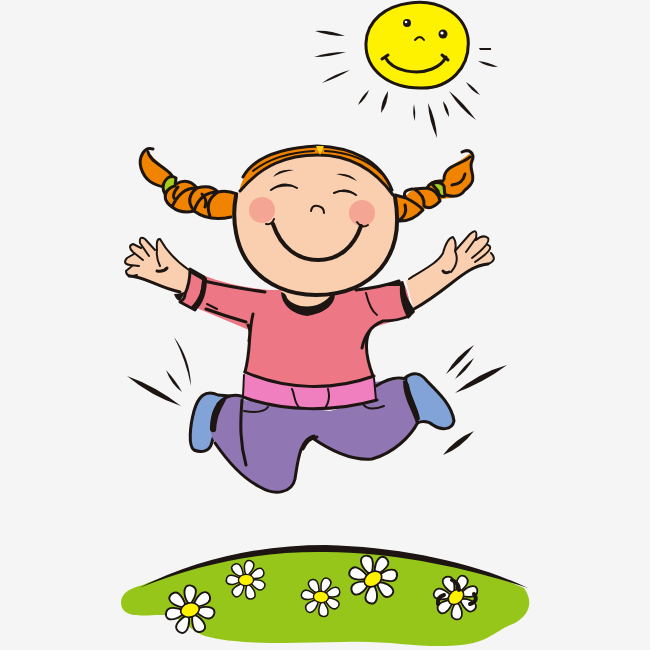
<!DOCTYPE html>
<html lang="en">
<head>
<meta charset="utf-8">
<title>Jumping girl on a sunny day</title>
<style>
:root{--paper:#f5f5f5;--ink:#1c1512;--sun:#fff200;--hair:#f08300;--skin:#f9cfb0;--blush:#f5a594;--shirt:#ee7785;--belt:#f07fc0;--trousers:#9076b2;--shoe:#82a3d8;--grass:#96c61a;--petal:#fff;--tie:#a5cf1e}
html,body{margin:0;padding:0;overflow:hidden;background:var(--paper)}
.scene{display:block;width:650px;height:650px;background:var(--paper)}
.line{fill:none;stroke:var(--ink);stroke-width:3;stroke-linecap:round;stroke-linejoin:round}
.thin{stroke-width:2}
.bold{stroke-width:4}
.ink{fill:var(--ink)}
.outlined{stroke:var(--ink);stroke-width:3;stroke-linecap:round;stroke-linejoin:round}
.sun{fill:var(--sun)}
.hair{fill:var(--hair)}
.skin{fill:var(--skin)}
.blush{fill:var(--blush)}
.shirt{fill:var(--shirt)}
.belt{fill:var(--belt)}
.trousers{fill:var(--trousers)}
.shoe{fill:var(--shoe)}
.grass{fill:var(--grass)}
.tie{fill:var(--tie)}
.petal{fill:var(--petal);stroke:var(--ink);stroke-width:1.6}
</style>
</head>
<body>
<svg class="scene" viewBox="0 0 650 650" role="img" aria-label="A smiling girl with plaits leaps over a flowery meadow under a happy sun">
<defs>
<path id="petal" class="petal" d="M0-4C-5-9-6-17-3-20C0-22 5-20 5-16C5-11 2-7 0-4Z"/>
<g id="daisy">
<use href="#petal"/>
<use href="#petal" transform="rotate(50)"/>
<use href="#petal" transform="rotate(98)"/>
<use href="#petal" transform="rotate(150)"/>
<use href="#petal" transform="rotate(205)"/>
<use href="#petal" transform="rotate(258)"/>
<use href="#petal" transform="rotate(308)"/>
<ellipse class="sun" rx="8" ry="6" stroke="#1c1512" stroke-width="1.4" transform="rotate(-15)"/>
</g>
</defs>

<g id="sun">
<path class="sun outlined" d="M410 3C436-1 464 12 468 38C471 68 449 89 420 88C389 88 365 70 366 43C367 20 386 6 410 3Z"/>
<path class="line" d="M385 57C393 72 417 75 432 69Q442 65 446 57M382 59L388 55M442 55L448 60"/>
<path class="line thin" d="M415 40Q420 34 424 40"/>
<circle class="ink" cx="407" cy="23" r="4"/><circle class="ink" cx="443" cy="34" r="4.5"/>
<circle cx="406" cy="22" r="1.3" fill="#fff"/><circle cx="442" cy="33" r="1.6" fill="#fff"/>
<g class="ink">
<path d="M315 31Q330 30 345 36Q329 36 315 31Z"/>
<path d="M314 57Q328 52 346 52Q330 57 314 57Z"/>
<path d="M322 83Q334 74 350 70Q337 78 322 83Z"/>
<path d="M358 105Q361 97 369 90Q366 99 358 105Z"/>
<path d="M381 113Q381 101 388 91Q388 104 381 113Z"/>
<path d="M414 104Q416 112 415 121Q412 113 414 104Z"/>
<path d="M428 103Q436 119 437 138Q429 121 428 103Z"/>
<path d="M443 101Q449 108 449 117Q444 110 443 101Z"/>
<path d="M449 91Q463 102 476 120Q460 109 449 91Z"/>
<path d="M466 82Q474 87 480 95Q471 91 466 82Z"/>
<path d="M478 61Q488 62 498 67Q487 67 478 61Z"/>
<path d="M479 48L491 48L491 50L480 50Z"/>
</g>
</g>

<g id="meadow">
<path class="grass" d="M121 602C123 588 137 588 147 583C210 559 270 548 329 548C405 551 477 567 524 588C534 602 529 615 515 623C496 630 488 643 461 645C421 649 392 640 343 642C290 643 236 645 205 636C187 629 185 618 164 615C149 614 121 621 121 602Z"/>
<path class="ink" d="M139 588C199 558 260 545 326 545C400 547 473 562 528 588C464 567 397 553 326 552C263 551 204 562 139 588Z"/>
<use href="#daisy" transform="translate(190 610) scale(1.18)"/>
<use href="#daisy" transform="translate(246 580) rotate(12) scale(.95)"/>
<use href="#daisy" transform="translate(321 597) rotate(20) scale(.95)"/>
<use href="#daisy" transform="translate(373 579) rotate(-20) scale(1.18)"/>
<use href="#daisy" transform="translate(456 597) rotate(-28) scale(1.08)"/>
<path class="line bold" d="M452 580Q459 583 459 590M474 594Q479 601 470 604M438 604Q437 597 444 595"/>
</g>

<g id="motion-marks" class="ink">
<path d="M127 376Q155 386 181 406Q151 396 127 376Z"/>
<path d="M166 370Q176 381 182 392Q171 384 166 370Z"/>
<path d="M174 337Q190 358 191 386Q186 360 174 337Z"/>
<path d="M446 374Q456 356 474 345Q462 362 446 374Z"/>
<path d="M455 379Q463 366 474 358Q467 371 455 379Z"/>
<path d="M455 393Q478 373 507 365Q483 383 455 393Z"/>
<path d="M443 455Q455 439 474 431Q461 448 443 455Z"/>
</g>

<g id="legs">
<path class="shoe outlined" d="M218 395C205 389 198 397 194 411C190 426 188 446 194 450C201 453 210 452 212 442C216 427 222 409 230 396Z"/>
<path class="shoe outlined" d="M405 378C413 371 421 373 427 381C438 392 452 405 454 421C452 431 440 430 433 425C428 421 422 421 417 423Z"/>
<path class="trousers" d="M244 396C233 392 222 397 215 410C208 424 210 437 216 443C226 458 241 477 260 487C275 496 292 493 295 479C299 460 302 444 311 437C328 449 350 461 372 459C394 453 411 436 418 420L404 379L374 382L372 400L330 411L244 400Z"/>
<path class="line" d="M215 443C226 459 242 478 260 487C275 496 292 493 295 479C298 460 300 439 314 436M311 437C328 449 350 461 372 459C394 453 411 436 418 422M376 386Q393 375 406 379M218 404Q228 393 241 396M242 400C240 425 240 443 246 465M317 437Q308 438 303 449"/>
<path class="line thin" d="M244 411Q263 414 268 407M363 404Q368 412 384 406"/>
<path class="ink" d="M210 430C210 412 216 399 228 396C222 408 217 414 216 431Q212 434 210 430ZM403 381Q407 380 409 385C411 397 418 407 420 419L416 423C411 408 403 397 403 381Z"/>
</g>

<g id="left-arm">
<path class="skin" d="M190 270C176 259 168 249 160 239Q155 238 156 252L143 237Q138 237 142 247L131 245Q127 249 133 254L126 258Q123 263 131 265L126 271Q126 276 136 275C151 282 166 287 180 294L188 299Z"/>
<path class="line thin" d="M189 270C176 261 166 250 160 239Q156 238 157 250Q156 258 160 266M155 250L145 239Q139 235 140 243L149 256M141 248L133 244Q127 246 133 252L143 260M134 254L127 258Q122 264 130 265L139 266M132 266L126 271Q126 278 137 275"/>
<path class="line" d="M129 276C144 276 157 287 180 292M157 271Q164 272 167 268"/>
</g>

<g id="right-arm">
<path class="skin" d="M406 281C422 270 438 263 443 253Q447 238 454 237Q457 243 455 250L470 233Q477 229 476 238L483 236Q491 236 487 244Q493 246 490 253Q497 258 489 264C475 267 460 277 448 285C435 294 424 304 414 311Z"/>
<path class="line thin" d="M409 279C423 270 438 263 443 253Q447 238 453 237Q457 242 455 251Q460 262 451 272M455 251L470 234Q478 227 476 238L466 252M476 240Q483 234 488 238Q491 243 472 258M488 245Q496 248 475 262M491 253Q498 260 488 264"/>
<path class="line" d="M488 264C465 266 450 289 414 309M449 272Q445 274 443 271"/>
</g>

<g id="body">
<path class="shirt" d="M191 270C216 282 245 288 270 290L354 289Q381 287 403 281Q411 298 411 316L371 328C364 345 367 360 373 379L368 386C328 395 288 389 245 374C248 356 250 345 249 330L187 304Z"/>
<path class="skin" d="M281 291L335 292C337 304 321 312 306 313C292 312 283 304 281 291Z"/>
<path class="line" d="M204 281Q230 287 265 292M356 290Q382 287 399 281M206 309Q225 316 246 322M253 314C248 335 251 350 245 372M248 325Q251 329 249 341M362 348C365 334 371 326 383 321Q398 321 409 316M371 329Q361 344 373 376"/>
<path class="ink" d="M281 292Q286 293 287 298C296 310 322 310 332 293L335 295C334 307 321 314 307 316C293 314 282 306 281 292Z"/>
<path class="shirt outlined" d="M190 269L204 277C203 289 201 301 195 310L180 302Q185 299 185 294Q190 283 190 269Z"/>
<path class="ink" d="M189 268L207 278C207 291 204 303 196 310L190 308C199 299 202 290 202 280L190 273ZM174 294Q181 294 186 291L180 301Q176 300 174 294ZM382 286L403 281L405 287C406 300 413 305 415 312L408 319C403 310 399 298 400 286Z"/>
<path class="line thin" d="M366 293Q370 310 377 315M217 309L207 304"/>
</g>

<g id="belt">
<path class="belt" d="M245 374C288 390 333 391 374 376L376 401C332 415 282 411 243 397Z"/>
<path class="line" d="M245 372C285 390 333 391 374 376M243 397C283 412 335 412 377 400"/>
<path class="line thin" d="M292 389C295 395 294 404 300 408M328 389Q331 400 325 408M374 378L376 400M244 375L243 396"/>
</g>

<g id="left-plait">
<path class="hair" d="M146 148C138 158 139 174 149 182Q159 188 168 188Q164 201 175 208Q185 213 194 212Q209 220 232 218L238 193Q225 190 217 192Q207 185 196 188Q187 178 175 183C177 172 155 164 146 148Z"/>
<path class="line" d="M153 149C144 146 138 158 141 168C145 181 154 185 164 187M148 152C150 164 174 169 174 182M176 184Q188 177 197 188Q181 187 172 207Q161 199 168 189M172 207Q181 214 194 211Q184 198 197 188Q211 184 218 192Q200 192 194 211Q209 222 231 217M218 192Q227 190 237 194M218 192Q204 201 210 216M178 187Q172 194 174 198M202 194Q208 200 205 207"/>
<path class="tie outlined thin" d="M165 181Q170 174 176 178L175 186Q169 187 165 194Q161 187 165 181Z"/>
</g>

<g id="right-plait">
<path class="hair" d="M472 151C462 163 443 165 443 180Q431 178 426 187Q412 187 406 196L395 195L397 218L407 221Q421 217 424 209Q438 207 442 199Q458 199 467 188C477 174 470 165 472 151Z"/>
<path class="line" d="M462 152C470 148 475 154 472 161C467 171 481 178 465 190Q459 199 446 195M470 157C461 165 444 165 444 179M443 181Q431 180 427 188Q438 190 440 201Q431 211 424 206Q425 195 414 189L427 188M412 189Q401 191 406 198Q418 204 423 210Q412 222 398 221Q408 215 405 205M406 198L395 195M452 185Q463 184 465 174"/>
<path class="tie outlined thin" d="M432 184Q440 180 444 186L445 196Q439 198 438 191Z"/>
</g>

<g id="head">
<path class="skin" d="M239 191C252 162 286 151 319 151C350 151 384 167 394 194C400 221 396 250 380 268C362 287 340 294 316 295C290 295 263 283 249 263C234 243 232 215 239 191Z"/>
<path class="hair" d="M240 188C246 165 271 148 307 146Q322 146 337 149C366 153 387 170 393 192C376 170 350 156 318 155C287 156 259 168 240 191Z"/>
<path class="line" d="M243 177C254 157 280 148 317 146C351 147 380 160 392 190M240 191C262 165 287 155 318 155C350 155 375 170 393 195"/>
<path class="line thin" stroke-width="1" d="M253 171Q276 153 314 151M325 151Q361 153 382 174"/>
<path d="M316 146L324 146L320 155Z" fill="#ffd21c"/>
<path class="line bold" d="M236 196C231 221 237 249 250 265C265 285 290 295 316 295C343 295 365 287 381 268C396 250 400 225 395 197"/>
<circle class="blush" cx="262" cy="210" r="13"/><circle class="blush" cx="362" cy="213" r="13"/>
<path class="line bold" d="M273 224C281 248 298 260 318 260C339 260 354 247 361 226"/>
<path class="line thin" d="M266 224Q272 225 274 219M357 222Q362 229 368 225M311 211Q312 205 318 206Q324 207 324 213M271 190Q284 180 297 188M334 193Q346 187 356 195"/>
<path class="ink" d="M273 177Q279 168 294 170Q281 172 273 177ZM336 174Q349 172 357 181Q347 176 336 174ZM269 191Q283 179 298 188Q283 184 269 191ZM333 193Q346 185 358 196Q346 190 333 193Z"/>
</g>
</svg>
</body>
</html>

----

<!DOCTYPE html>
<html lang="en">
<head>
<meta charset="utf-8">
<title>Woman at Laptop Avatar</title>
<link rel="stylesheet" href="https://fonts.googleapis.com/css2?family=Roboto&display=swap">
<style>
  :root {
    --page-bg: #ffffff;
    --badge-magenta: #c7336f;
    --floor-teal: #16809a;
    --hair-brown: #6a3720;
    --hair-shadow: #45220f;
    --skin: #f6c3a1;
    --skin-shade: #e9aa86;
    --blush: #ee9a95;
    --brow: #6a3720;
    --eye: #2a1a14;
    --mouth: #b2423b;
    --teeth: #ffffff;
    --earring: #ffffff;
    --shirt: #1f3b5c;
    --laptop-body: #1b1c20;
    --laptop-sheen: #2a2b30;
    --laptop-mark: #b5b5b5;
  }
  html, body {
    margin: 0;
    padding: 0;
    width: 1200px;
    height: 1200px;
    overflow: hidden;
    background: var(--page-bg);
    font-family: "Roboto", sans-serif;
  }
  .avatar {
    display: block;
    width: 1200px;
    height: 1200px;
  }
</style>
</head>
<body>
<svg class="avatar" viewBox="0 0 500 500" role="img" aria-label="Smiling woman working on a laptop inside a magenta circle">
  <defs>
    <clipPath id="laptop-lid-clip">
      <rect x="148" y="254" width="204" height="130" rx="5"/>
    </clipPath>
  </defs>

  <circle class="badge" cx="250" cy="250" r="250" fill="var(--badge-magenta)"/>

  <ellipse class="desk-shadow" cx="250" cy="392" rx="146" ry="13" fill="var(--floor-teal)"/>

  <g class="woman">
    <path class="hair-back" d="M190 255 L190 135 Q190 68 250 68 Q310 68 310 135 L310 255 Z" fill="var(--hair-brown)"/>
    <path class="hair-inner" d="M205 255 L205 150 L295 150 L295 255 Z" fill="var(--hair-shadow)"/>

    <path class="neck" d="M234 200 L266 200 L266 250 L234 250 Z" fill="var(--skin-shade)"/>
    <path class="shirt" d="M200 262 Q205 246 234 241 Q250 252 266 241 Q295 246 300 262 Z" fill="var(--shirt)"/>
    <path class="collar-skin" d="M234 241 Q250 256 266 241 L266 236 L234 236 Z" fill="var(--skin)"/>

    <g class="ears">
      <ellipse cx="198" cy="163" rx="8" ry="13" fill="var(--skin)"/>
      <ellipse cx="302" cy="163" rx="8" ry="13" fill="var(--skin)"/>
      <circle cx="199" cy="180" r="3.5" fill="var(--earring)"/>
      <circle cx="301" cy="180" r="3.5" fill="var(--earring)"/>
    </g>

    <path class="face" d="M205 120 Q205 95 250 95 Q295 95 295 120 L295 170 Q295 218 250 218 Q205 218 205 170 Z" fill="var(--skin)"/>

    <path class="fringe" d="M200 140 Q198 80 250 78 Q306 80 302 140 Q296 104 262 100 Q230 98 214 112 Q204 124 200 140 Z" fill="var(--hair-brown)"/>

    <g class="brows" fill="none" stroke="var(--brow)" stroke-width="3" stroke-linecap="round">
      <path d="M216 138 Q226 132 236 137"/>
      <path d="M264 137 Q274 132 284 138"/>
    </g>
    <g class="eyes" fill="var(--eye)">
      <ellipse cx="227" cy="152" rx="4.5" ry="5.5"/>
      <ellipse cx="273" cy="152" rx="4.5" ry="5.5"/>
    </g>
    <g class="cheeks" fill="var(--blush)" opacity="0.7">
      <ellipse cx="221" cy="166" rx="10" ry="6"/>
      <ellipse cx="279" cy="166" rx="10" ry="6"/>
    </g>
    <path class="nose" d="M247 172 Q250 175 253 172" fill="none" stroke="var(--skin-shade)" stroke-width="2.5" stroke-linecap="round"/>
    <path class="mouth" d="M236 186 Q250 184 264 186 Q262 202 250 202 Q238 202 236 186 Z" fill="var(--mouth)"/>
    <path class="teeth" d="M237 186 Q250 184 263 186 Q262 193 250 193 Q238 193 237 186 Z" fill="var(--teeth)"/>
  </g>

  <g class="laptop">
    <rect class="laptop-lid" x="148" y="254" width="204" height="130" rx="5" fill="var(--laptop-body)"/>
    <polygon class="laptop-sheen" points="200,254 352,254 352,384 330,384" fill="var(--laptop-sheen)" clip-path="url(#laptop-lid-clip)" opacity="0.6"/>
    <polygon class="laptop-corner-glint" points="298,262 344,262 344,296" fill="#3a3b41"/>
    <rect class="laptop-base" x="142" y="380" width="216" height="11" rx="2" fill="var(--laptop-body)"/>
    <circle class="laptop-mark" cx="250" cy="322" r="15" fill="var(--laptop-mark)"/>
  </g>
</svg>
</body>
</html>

----

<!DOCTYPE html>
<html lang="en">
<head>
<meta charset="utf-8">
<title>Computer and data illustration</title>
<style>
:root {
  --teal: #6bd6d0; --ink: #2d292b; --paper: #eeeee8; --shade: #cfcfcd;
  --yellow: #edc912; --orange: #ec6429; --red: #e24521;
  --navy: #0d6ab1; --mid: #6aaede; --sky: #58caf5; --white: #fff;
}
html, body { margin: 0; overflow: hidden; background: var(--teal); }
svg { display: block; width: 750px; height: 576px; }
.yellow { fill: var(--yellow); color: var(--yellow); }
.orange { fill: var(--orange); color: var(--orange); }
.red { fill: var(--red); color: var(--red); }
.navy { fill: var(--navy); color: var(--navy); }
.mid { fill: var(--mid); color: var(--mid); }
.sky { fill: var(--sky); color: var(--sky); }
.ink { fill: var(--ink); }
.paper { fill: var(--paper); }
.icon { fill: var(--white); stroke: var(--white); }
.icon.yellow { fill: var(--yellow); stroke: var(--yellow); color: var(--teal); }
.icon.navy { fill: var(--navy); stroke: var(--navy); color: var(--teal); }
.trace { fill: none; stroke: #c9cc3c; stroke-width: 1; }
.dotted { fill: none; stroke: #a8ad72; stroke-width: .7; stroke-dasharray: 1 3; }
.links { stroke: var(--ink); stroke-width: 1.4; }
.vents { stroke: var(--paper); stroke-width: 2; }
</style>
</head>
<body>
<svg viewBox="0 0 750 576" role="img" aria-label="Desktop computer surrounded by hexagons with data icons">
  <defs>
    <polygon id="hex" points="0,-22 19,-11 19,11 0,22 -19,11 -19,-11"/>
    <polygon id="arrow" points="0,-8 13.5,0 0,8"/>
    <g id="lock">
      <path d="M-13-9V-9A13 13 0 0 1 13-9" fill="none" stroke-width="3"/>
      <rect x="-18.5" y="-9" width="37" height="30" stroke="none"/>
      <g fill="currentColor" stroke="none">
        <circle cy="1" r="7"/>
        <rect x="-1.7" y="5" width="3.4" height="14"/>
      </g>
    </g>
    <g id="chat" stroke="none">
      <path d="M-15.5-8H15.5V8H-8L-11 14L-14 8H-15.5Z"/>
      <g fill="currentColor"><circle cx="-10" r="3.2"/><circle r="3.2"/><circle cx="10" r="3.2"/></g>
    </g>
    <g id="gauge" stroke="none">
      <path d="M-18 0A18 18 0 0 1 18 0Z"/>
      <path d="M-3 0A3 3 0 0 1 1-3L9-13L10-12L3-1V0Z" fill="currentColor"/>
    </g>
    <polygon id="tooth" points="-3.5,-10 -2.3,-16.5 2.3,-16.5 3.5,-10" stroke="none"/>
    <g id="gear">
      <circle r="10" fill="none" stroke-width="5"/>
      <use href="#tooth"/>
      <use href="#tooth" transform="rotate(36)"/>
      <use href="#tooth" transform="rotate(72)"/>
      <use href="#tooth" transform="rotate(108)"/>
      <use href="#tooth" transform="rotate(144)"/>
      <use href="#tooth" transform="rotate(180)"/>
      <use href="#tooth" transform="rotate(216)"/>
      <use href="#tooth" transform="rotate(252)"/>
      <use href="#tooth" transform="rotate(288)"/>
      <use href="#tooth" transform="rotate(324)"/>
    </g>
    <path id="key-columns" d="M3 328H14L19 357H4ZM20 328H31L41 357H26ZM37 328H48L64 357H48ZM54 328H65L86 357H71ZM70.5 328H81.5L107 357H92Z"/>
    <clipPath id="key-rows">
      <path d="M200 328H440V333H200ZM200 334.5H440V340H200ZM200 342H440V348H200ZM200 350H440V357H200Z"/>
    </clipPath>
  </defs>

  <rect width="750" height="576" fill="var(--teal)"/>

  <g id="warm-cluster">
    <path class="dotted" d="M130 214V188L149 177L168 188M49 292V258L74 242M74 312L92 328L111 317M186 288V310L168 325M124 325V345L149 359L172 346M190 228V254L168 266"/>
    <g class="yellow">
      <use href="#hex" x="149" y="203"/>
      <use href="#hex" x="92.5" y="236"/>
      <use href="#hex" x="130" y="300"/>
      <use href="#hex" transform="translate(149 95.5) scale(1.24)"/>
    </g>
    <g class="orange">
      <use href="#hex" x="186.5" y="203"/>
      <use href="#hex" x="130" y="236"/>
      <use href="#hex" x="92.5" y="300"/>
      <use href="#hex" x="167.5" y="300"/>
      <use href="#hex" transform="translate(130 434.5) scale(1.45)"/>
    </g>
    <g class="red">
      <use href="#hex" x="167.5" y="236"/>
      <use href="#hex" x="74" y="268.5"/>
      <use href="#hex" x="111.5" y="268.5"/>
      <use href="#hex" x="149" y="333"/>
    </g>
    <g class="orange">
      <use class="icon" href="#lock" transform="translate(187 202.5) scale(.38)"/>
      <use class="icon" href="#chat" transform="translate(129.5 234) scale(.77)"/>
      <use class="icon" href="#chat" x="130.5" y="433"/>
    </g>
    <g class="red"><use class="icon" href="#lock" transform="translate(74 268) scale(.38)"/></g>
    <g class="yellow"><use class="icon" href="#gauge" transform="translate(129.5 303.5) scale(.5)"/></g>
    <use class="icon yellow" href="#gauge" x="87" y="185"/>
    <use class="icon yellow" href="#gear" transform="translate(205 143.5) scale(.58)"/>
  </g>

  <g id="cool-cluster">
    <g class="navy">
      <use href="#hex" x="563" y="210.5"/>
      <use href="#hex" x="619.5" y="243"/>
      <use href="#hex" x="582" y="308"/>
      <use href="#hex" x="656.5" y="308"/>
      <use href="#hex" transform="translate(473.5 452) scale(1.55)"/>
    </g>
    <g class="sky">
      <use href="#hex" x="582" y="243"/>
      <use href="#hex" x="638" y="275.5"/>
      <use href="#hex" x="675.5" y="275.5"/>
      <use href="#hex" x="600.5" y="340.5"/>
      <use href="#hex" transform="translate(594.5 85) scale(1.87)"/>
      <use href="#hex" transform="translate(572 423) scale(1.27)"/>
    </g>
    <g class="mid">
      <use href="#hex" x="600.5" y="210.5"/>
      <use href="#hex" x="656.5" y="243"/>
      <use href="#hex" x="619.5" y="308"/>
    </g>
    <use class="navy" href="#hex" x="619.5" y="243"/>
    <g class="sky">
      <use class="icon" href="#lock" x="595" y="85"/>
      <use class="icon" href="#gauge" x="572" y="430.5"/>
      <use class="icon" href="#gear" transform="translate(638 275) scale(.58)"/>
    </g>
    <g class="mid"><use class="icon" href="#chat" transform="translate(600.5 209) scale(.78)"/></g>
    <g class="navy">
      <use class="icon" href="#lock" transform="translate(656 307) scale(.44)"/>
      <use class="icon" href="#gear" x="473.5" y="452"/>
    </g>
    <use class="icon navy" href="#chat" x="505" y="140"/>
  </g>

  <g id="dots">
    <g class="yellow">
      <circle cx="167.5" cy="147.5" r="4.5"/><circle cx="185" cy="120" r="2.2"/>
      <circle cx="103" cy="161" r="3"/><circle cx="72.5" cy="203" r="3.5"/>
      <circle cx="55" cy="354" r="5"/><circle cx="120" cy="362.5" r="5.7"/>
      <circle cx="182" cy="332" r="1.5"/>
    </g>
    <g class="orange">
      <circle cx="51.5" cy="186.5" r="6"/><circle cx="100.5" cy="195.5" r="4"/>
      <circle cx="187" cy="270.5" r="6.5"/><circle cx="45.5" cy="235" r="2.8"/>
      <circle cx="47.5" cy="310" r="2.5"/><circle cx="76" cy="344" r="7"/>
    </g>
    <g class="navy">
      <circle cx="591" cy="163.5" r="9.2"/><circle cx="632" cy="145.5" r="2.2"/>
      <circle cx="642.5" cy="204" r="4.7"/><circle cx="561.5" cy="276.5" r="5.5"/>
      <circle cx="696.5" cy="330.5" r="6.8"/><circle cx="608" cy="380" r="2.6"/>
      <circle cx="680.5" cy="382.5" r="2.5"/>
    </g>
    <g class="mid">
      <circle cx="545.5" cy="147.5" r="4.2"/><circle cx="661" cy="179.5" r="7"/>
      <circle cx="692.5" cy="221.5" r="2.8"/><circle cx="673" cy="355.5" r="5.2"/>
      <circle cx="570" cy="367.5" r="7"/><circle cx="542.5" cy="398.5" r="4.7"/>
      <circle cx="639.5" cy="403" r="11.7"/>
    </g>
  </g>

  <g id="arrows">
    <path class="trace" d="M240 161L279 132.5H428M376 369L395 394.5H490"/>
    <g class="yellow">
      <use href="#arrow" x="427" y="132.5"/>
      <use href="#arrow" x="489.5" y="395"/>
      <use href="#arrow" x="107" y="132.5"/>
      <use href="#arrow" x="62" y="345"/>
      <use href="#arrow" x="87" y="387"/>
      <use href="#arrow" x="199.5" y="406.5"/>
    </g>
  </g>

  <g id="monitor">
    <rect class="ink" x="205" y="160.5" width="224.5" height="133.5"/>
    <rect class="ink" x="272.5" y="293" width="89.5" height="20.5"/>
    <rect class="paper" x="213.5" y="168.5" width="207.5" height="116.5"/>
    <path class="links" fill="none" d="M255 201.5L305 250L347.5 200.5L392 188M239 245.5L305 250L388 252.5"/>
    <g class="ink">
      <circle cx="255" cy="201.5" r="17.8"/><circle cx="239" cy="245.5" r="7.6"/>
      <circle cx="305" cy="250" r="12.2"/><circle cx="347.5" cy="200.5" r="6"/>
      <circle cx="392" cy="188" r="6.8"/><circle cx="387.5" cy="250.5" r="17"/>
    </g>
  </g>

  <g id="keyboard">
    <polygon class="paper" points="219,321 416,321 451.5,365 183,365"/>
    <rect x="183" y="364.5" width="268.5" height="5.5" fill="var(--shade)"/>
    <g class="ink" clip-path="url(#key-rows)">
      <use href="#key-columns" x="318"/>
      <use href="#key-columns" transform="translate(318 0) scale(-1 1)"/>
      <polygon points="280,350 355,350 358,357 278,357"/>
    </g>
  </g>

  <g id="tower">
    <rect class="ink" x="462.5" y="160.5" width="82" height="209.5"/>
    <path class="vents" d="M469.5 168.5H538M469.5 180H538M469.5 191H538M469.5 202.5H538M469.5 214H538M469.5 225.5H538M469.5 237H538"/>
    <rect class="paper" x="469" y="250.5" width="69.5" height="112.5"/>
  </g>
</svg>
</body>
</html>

----

Exercise objective:
The output should be exactly the lines above from the line containing "91Q463 102 476" to the line containing "337Q190 358 191", inclusive, with no other lines.

Response below:
<path d="M449 91Q463 102 476 120Q460 109 449 91Z"/>
<path d="M466 82Q474 87 480 95Q471 91 466 82Z"/>
<path d="M478 61Q488 62 498 67Q487 67 478 61Z"/>
<path d="M479 48L491 48L491 50L480 50Z"/>
</g>
</g>

<g id="meadow">
<path class="grass" d="M121 602C123 588 137 588 147 583C210 559 270 548 329 548C405 551 477 567 524 588C534 602 529 615 515 623C496 630 488 643 461 645C421 649 392 640 343 642C290 643 236 645 205 636C187 629 185 618 164 615C149 614 121 621 121 602Z"/>
<path class="ink" d="M139 588C199 558 260 545 326 545C400 547 473 562 528 588C464 567 397 553 326 552C263 551 204 562 139 588Z"/>
<use href="#daisy" transform="translate(190 610) scale(1.18)"/>
<use href="#daisy" transform="translate(246 580) rotate(12) scale(.95)"/>
<use href="#daisy" transform="translate(321 597) rotate(20) scale(.95)"/>
<use href="#daisy" transform="translate(373 579) rotate(-20) scale(1.18)"/>
<use href="#daisy" transform="translate(456 597) rotate(-28) scale(1.08)"/>
<path class="line bold" d="M452 580Q459 583 459 590M474 594Q479 601 470 604M438 604Q437 597 444 595"/>
</g>

<g id="motion-marks" class="ink">
<path d="M127 376Q155 386 181 406Q151 396 127 376Z"/>
<path d="M166 370Q176 381 182 392Q171 384 166 370Z"/>
<path d="M174 337Q190 358 191 386Q186 360 174 337Z"/>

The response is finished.